Job gains lower, unemployment higher.  U.S. employers scaled back hiring in April more than anticipated and the unemployment rate unexpectedly rose, suggesting some cooling may be underway after a robust start to the year.  The labor market added just 175K jobs in April, below consensus expectations of +240K, and the unemployment rate ticked up 0.1% to 3.9%.  Earlier this week, Fed policymakers kept interest rates unchanged – as expected – noting weaker demand for labor as an indication that policy is adequately restrictive.  Uncertainty about how many rate cuts, if any, will be implemented this year (and when) has grown in recent weeks.  In response to today’s report, markets pulled forward and increased rate-cut expectations for 2024 pricing in two cuts with the first in September.

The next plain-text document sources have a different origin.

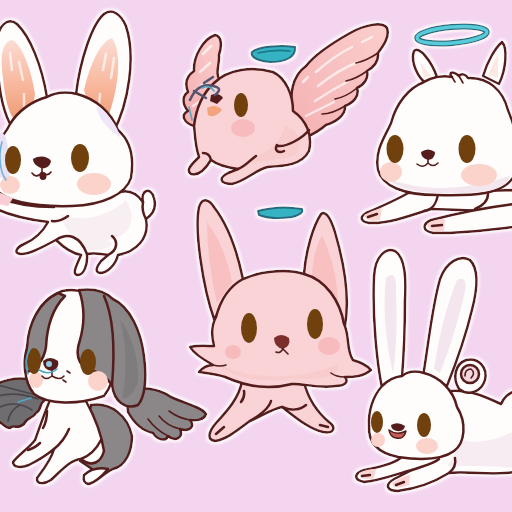
<!DOCTYPE html>
<html lang="en">
<head>
<meta charset="utf-8">
<title>Six pastel animal stickers</title>
<style>
:root{--sky:#f3d5f0;--line:#541d1c;--white:#fffdfc;--shade:#f3e6ee;--pink:#f9d3d6;--pink-deep:#f5b9bb;--rose:#f6b3b4;--blush:#fbd3ca;--grey:#8b8788;--grey-dark:#6f6d70;--eye:#70400f;--halo:#35b3c3;--halo-dark:#286b7d}
html,body{margin:0;width:512px;height:512px;overflow:hidden;background:var(--sky)}
svg{display:block}
.animal{stroke:var(--line);stroke-width:2.5;stroke-linecap:round;stroke-linejoin:round;fill:var(--white);filter:url(#sticker-edge)}
.pink{fill:var(--pink)}
.grey{fill:var(--grey)}
.dark{fill:var(--grey-dark)}
.line{fill:none}
.thin{fill:none;stroke-width:1.6}
.flat{stroke:none}
.blush{stroke:none;fill:var(--blush)}
.blush-pink{stroke:none;fill:var(--rose);opacity:.75}
.shade{stroke:none;fill:var(--shade)}
.eye{stroke:none;fill:var(--eye)}
.nose{stroke:none;fill:var(--line)}
.shine{fill:none;stroke:#fff;stroke-width:2.5;opacity:.65}
.halo{fill:var(--halo);stroke:var(--halo-dark);stroke-width:2}
</style>
</head>
<body>
<svg width="512" height="512" viewBox="0 0 512 512" role="img" aria-label="Six cute animals: bunny, winged chick, bear with halo, winged puppy, pink fox and long-eared bunny">
<defs>
<filter id="sticker-edge" x="-10%" y="-10%" width="120%" height="120%">
<feMorphology in="SourceAlpha" operator="dilate" radius="2" result="grown"/>
<feGaussianBlur in="grown" stdDeviation=".8" result="soft"/>
<feFlood flood-color="#fff6fb"/>
<feComposite in2="soft" operator="in" result="edge"/>
<feMerge><feMergeNode in="edge"/><feMergeNode in="SourceGraphic"/></feMerge>
</filter>
<linearGradient id="inner-ear" x1="0" y1="0" x2="0" y2="1">
<stop offset="0" stop-color="#fbdcd3"/><stop offset=".55" stop-color="#f8b79d"/><stop offset="1" stop-color="#ee9a74"/>
</linearGradient>
<linearGradient id="wing-pink" x1="1" y1="0" x2="0" y2="1">
<stop offset="0" stop-color="#fbcfcd"/><stop offset="1" stop-color="#f4adb0"/>
</linearGradient>
<g id="eye"><ellipse class="eye" rx="8.5" ry="14"/></g>
</defs>
<rect width="512" height="512" fill="var(--sky)"/>

<g class="animal" id="ear-bunny">
<path d="M117 193C130 188 138 195 143 202C140 190 151 186 154 198C157 208 152 215 146 219C150 238 136 252 118 255C116 264 108 273 100 273C94 272 97 266 101 261L108 255C98 253 92 253 87 254C88 264 84 276 77 275C72 274 76 266 81 255C70 253 62 246 56 240C46 245 30 255 20 254C13 253 17 247 24 244C36 239 43 231 48 222C30 220 12 216-4 209V190Z"/>
<path class="shade" d="M60 214C84 224 112 214 126 200C140 222 126 238 108 240C120 246 100 252 88 250C76 240 64 230 60 214Z" opacity=".6"/>
<path class="line" d="M52 221C58 222 64 219 68 216M56 240C68 232 80 236 87 254M108 255C118 250 118 241 112 236M146 219C143 214 142 208 143 202M-2 197C14 204 34 207 54 207"/>
<path d="M10 124C0 104-4 72-2 34C2 22 10 18 17 24C30 36 42 66 47 97Z"/>
<path class="flat" fill="url(#inner-ear)" d="M3 78C0 56 2 42 12 40C22 44 32 72 35 94C34 106 28 118 16 121C8 114 5 98 3 78Z"/>
<path d="M76 94C80 60 92 24 104 14C112 8 121 14 126 26C136 56 129 103 113 133Z"/>
<path class="flat" fill="url(#inner-ear)" d="M84 90C90 64 100 42 112 38C122 52 120 88 105 125C98 118 88 106 84 90Z"/>
<path class="shine" d="M10 53L12 70M19 62L23 80M106 54L103 70M114 58L111 78M24 94V106M100 94L99 105"/>
<path d="M47 97C56 92 68 92 77 94C96 99 111 112 118 130C132 142 134 160 131 178C126 194 103 205 72 206C36 207 8 202-4 190V142C4 136 8 128 10 124C18 111 32 101 47 97Z"/>
<path class="flat" fill="#e9e2f5" d="M-2 134C6 128 9 142 10 182L-2 176Z"/>
<path class="flat" fill="#f0e6fa" d="M96 106C108 113 116 124 121 138C112 132 99 122 96 106Z"/>
<ellipse class="blush" cx="94" cy="184" rx="17" ry="11"/><ellipse class="blush" cx="10" cy="185" rx="10" ry="9"/>
<ellipse class="eye" cx="80" cy="158" rx="9" ry="14"/><ellipse class="eye" cx="13" cy="160" rx="8" ry="14"/>
<path class="nose" d="M33 159C39 155 48 156 51 161C50 167 45 169 41 168C36 166 33 163 33 159Z"/>
<path class="thin" d="M42 168V172C38 178 34 176 32 173M42 172C45 176 49 175 51 172"/><ellipse class="nose" cx="43" cy="176" rx="3.5" ry="4"/>
<path class="flat" fill="#f9cdd3" d="M-2 192L13 198L8 206L-2 204Z"/>
<path class="thin" stroke="#6bb4d8" d="M2 142C-2 156 0 172 6 180"/>
</g>

<g class="animal pink" id="winged-chick">
<path fill="url(#wing-pink)" d="M293 112C289 95 292 76 306 66C316 53 334 42 350 33C364 25 382 21 387 28C390 36 384 45 378 53C379 61 374 67 367 71C369 78 364 85 357 88C360 96 353 103 345 106C346 115 336 122 326 125C316 134 298 142 280 146Z"/>
<path class="shine" d="M316 72Q334 56 352 47M318 86Q338 70 358 62M315 101Q330 91 347 82M306 116Q322 108 334 102M303 82L308 77M362 42L372 37"/>
<path class="thin" d="M378 53Q366 61 356 63M367 71Q356 79 346 81M357 88Q346 97 335 99M345 106Q332 114 322 114"/>
<path fill="url(#wing-pink)" d="M194 126C184 123 180 115 188 111C182 104 182 96 188 92C184 82 188 75 194 71C193 57 203 39 215 35C222 36 222 46 219 55C220 64 215 72 219 79C218 96 210 112 194 126Z"/>
<path class="shine" d="M203 54L211 46M200 72L210 63M196 90L206 82M193 106L202 100"/>
<path d="M214 83C228 69 252 66 273 72C286 78 293 95 293 111C306 120 313 135 309 151C302 165 285 166 268 167C255 170 246 181 232 184C220 184 218 178 228 173L238 169C224 167 216 164 211 160C205 170 198 176 191 174C185 170 192 164 199 157C195 146 195 135 194 126C196 109 202 94 214 83Z"/>
<path class="flat" fill="var(--pink-deep)" opacity=".35" d="M285 126C300 130 303 144 296 154C282 161 260 160 244 164C262 153 280 148 285 126Z"/>
<path class="line" d="M211 160C210 155 207 153 203 153M238 169C246 166 250 160 256 156M277 145C274 150 278 154 284 151M278 146C286 147 302 139 309 130"/>
<ellipse class="blush-pink" cx="243" cy="128" rx="12" ry="9"/>
<ellipse class="eye" cx="241" cy="105" rx="7" ry="12"/>
<path fill="#f4a47c" stroke="none" d="M207 108Q216 103 222 110Q214 119 208 115Z"/>
<path class="nose" d="M211 95Q219 92 223 98L217 104L210 101Z"/>
<path class="line" stroke="#55536e" d="M190 100Q198 82 213 86Q224 88 215 95M194 91L206 98M204 83L213 77"/>
<path class="thin" stroke="#56a6c0" d="M202 88Q209 84 214 91M189 107L192 120"/>
<path class="halo" d="M252 52C259 46 282 45 295 47C296 57 286 62 270 62C258 61 250 57 252 52Z"/>
<path class="thin" stroke="#1f7786" d="M258 53Q274 49 290 51"/>
</g>

<g class="animal" id="halo-bear">
<path d="M424 82C414 72 411 58 414 51C419 45 432 62 437 77Z"/><path d="M483 76C487 62 495 48 502 42C508 48 506 70 499 84Z"/>
<path class="flat" fill="#fde8e3" d="M420 62L431 76L424 78ZM498 54L488 75L498 78Z"/>
<path d="M408 193C396 200 380 207 366 213C359 217 361 222 369 223C387 224 407 217 431 209L514 212V190Z"/>
<path d="M514 204C483 208 454 214 431 220C422 224 422 231 433 233C458 234 486 230 514 227Z"/>
<path class="flat" fill="#fbd5d3" d="M364 215Q373 210 382 208L380 220Q367 223 364 215ZM427 224Q434 219 445 219L444 231Q428 233 427 224Z"/>
<path class="line" d="M438 193C437 203 432 210 424 211M488 194C488 201 482 206 475 209M368 217L377 214M432 226L442 225"/>
<path d="M424 82C432 77 443 75 452 77C448 73 452 70 459 76C461 73 466 74 468 78C488 77 503 90 508 110C515 126 522 150 514 176C504 195 472 196 437 195C403 195 382 186 378 170C374 150 386 135 391 123C396 104 408 88 424 82Z"/>
<path class="shade" d="M386 178Q440 199 510 176Q506 194 454 193Q404 195 386 178Z"/>
<ellipse class="blush" cx="479" cy="175" rx="18" ry="11"/><ellipse class="blush" cx="391" cy="172" rx="11" ry="10"/>
<use href="#eye" x="467" y="149"/><use href="#eye" x="395" y="149"/>
<path class="nose" d="M421 152Q428 147 435 152Q435 159 428 160Q421 158 421 152Z"/>
<path class="thin" d="M428 159V163Q423 169 417 164M428 163Q433 168 438 163M452 77L455 82M459 76L463 83"/>
<ellipse cx="452" cy="35" rx="35" ry="8" fill="none" stroke="#286b7d" stroke-width="6" transform="rotate(-5 452 35)"/>
<ellipse cx="452" cy="35" rx="35" ry="8" fill="none" stroke="#58cbd9" stroke-width="3.5" transform="rotate(-5 452 35)"/>
</g>

<g class="animal" id="winged-puppy">
<path class="dark" d="M-4 384C10 378 26 376 40 383L44 401C39 404 42 410 36 413C33 419 27 417 24 424C18 430 14 424 10 428C4 428 2 422-4 420Z"/>
<path class="thin" stroke="#49464c" d="M-2 396Q16 391 38 399M-2 408Q15 399 32 410M8 421Q10 410 20 405M-2 385L32 394"/>
<path class="grey" d="M126 391C141 386 158 388 171 397C186 404 202 407 206 414C204 420 196 421 190 420C196 427 189 432 180 429C184 438 175 442 168 436C166 442 157 440 153 433C143 431 134 423 128 412Z"/>
<path class="thin" d="M190 420Q178 418 169 411M180 429Q167 426 159 416M168 436Q156 430 148 419"/>
<path class="grey" d="M91 405C111 402 128 416 132 436C132 451 126 466 113 469C103 474 94 484 88 484C82 482 85 475 92 469L80 461Z"/>
<path d="M50 400C44 414 40 426 35 440C29 448 18 455 13 462C13 468 22 468 29 465C39 460 47 455 54 449C51 460 43 470 37 478C36 485 45 484 51 480C61 471 70 460 81 459C92 468 101 462 104 451C101 431 92 412 86 401Z"/>
<path d="M84 475Q94 466 108 469Q98 481 89 484Q82 483 84 475Z"/>
<path class="line" d="M54 449Q64 441 69 429M81 459Q94 454 101 440M47 411Q47 421 43 428M28 450Q35 448 40 443"/>
<path d="M62 291C40 299 28 323 28 346C22 360 24 382 34 394C48 405 78 405 104 396C117 380 119 350 114 322C108 300 84 286 62 291Z"/>
<path class="grey" d="M58 293C38 302 28 326 27 347C25 356 24 364 26 372C36 370 44 360 46 347C47 326 52 309 65 296Z"/>
<path class="grey" d="M79 290C94 288 106 292 113 299C130 307 141 331 144 356C147 378 145 397 138 405C126 410 114 402 112 385C106 376 98 371 88 370C78 364 75 354 80 340C85 322 84 304 79 290Z"/>
<path class="line" d="M104 296C114 318 115 350 112 385"/>
<path class="flat" fill="#777375" opacity=".55" d="M120 319Q139 346 138 382Q132 399 122 398Q130 360 120 319Z"/>
<ellipse class="blush" cx="98" cy="381" rx="10" ry="10"/><ellipse class="blush" cx="36" cy="380" rx="7" ry="8"/>
<ellipse class="eye" cx="88" cy="362" rx="8" ry="13"/><ellipse class="eye" cx="34" cy="361" rx="7" ry="13"/>
<path class="nose" d="M43 361Q50 355 58 361Q60 368 52 371Q43 370 43 361Z"/>
<path class="thin" d="M52 371V376Q46 381 42 376M52 376Q60 381 64 376M67 371L70 373M63 380L66 382"/>
<path class="thin" stroke="#4fa5c4" d="M30 349Q23 361 28 374M39 370Q49 376 57 369M18 402L31 398"/>
<circle class="flat" cx="49" cy="364" r="3" fill="#8fc9dc"/>
</g>

<g class="animal pink" id="pink-fox">
<path d="M214 319C203 288 194 230 199 207C202 197 209 199 214 207C228 225 237 250 243 279Z"/>
<path d="M304 273C306 250 313 226 321 214C326 210 331 219 335 232C345 266 350 298 345 326Z"/>
<path class="flat" fill="#f9c0c1" d="M207 222Q225 246 232 282L217 303Q207 260 207 222ZM322 235Q339 272 338 310L312 276Q313 252 322 235Z"/>
<path d="M242 381C239 398 227 411 216 423C209 431 206 440 215 441C226 440 239 429 250 421C262 416 272 409 282 407C295 417 309 429 323 432C335 434 336 427 329 422C316 411 308 398 304 382Z"/>
<path class="line" d="M250 421C262 414 269 408 271 401M282 407C291 411 300 410 306 405M244 391Q245 397 241 402M216 434L224 427M320 425L328 427"/>
<path d="M243 279C263 270 290 269 304 274C326 280 340 301 344 324C350 335 346 350 353 360C360 362 367 365 371 370C363 377 353 377 345 377C349 382 345 386 336 386C318 389 302 383 292 384C269 390 245 386 225 377C216 374 205 373 199 372C203 367 208 365 213 365C204 360 194 354 190 347C197 345 207 346 214 346C211 335 211 326 216 317C221 298 230 286 243 279Z"/>
<path class="flat" fill="var(--pink-deep)" opacity=".35" d="M215 363Q270 389 338 365Q342 381 291 379Q242 385 215 363Z"/>
<path class="thin" d="M213 365Q220 367 226 365M345 377Q336 377 331 373"/>
<ellipse class="blush-pink" cx="233" cy="352" rx="8" ry="7"/><ellipse class="blush-pink" cx="329" cy="346" rx="11" ry="9"/>
<ellipse class="eye" cx="249" cy="328" rx="8" ry="15"/><ellipse class="eye" cx="315" cy="324" rx="8" ry="15"/>
<path class="flat" fill="#7b2f2b" d="M274 338Q281 332 289 338Q291 346 283 349Q274 347 274 338Z"/>
<path class="thin" d="M283 348Q281 354 276 352M283 349L288 354"/>
<path class="halo" d="M258 211Q279 205 302 209Q304 214 292 217Q272 220 259 215Z"/>
</g>

<g class="animal" id="long-ear-bunny">
<path d="M450 391C470 389 488 398 501 404C504 397 509 393 515 391V472C494 476 469 471 449 473C433 483 414 489 398 491C387 491 384 485 394 479L412 470C396 474 380 481 364 482C353 480 354 473 364 470C385 466 398 462 404 455Z"/>
<path class="shade" d="M457 438Q481 448 514 431V468Q481 465 447 466Q459 451 457 438Z" opacity=".7"/>
<path class="flat" fill="#fbd5d3" d="M359 473Q366 469 376 469L374 478Q361 482 359 473ZM392 483Q400 477 410 475L409 485Q393 491 392 483Z"/>
<path class="line" d="M412 470C423 466 433 464 439 459M449 473C454 469 456 463 455 458M362 476L370 475M396 485L404 482"/>
<path d="M459 389C452 378 455 364 466 360C479 357 488 368 485 380C482 391 469 397 459 389Z"/>
<circle cx="470" cy="374" r="9" fill="#f7d7df"/><path class="thin" d="M465 376Q465 369 471 369Q476 373 471 378"/>
<path d="M382 388C377 364 372 317 374 276C375 256 386 247 395 251C406 258 406 280 405 301C405 326 404 353 402 378Z"/>
<path d="M423 376C428 347 432 306 440 279C446 262 460 254 470 260C480 270 477 291 472 310C466 335 457 361 447 386Z"/>
<path class="shade" d="M386 278Q397 268 396 292Q398 340 393 373Q381 322 386 278ZM457 280Q469 274 464 296Q454 338 440 373L434 369Q442 316 457 280Z"/>
<path d="M402 376C408 371 417 371 424 373C439 377 453 389 457 407C467 423 465 443 454 451C442 460 419 460 398 457C378 453 368 443 369 426C368 411 373 396 382 386C388 380 394 377 402 376Z"/>
<ellipse class="blush" cx="427" cy="446" rx="11" ry="8"/><ellipse class="blush" cx="378" cy="440" rx="7" ry="7"/>
<ellipse class="eye" cx="424" cy="425" rx="7" ry="12"/><ellipse class="eye" cx="377" cy="422" rx="6" ry="11"/>
<path class="nose" d="M391 425Q398 421 405 426Q404 432 397 431Q391 430 391 425Z"/>
<path fill="#c45d5a" stroke-width="1.5" d="M389 430Q397 436 406 431Q404 440 396 438Q390 437 389 430Z"/>
</g>
</svg>
</body>
</html>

·       175K jobs added in April – Below expectations.  The U.S. labor market added 175K jobs in April, down from +315K in March and below the trailing twelve month average of +242K.  Forecasts ranged from +145K to +280K with a median of +240K.  Hiring was more pronounced in health care (+56K), social assistance (+31k), and transportation/warehousing (+22K).

·       3.9% unemployment – up from 3.8%.  The U.S. unemployment rate rose 0.1% to 3.9% in April.  Forecasts ranged from 3.7% to 3.9% with a median of 3.8%.  This marks the 27th consecutive month below 4% as unemployment has ranged from 3.4% to 4.0% since the end of 2021.  The labor force participation rate was unchanged at 62.7%.  Year-over-year, wage growth increased 3.9% decelerating modestly from 4.1% in the month prior.  Month-over-month, wages increased 0.2% compared to +0.3% in March and expectations for the same.